In 1980 AFSC and the Baptists co-led a Peace Tour to the Soviet Union. Russell Johnson was the AFSC leader. I went with Eric Wolfe, then the AFSC-NH director and a friend. We toured five cities – Moscow, Leningrad, Stalingrad, Kiev and Odessa – and met with the Peace Committees, (hardly) nongovernmental organizations, in each city. This was my first trip to the Soviet Union, and it happened in the same year that the US boycotted the Olympic Games in Moscow.
The immensity of the Soviet Union’s losses in World War II was impressed on us. It moved me deeply to visit the memorials and hear the stories of sacrifice. This was the strongest peace testimony possible.
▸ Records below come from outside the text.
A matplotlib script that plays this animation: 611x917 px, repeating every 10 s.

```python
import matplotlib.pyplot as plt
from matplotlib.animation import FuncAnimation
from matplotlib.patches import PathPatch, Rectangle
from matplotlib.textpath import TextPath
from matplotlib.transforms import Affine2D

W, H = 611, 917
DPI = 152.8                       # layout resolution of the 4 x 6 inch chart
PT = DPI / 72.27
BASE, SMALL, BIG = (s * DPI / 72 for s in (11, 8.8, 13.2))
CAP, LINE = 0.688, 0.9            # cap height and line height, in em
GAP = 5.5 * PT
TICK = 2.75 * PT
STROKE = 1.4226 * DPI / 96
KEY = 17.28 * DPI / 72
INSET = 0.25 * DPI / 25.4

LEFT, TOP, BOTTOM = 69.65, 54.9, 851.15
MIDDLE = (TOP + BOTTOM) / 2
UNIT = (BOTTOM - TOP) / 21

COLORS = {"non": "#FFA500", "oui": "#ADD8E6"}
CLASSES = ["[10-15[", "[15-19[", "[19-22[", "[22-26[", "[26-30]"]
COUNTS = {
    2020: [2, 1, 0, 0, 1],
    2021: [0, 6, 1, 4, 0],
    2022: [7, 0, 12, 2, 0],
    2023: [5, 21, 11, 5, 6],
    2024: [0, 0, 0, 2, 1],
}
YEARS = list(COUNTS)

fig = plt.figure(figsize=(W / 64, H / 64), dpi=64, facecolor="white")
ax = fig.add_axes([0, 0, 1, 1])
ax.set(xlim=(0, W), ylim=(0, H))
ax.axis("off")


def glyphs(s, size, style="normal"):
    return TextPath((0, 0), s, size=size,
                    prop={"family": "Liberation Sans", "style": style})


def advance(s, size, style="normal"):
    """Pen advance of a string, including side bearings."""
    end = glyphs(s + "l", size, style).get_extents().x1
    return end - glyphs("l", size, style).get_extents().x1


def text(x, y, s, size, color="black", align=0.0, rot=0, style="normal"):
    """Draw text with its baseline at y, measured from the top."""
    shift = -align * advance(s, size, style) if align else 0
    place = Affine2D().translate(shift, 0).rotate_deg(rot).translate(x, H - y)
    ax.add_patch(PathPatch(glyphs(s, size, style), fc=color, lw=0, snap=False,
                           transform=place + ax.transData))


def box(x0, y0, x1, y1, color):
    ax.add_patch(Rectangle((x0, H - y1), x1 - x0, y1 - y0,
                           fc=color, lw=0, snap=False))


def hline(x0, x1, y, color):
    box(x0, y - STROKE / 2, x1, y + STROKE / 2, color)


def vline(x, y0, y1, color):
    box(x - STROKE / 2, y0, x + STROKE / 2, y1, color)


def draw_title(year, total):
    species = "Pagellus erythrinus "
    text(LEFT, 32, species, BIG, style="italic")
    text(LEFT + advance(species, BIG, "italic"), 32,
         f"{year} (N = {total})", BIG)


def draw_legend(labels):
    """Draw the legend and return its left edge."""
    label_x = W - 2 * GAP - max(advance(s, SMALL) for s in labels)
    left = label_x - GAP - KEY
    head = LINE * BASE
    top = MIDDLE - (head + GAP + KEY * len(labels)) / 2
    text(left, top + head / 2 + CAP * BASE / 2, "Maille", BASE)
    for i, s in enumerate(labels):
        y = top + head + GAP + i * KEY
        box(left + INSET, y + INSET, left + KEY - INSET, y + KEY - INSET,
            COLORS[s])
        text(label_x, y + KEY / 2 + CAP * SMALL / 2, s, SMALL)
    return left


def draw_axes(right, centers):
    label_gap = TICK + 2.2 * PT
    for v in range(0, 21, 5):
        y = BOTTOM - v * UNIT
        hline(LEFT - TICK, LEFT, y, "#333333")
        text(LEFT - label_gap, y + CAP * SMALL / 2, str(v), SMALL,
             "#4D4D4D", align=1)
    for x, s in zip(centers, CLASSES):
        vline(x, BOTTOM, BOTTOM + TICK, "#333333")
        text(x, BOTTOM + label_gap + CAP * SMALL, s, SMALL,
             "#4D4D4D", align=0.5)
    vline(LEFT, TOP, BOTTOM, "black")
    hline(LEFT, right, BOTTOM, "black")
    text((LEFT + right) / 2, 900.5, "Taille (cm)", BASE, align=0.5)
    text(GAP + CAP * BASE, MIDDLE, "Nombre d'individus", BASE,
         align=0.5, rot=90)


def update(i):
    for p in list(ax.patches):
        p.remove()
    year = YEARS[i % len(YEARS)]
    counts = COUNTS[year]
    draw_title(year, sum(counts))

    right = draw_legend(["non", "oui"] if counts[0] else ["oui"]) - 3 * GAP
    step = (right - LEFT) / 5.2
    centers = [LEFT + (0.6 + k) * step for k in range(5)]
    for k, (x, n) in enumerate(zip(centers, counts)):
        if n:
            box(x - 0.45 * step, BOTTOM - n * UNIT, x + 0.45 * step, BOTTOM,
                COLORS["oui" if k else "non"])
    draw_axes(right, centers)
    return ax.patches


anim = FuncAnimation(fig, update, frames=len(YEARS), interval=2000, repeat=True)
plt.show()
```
I was fascinated to see some farming villages and took photos of farmers with horse carts. In a beautiful Kiev market, I photographed an older woman holding sunflowers for sale. An angry man then accosted me and demanded my film (which I did not surrender). He thought I took her portrait in order to show how backward the Soviet Union was. The horse carts and the woman with sunflowers were beautiful to me, but not to him. The Soviets were very sensitive about being compared unfavorably to the US or Western Europe.
When we spoke to one Peace Committee about the many wars our government has waged, and suggested there was a parallel to the recent Soviet invasion of Afghanistan, it was an older man from New York who leaped to his feet and upbraided us. “How dare you question our Soviet hosts in this way?” And so on. This was my introduction to a slice of American political life I’d never met before! I wouldn’t have been surprised to hear objections from our hosts, given my experience at the Tripartite work camp in 1969. However, it was shocking to hear our fellow traveler justifying everything that the USSR had done or ever could do.
In our free time, we made contact with Soviets eager to talk with us and show us around. I attended a soccer game in Kiev with Sasha and Ira and visited them in their apartment. We went to a disco together and talked late into the morning. When I found them again 25 years later, our bond was still strong.
That older man who took us to task got very sick on a plane trip to Moscow. Our group was met at the airport by our Intourist guide. She had to get the group to our hotel and to send him and his wife to a hospital by ambulance. As I was the only Russian speaker in our group, I went along in the ambulance; checked him into the Botkin Institute, a spotless and Spartan hospital with a very stern nurse presiding; then wandered out into the dark – it was past midnight - in a city I’d never visited before. I stuck out my thumb, a van pulled over, we negotiated a price and they drove me to my hotel! This was my Great Adventure. What an irony and what an opportunity to be of service to the man who’d lit into us for criticizing the Soviet Union. He got better and rejoined the group to tell us that he’d received the best medical care in the world. Of course!
When I returned home, I spoke to many groups about the importance of knowing the Soviets as people, and the folly of building more nuclear arms. I still hold to those convictions.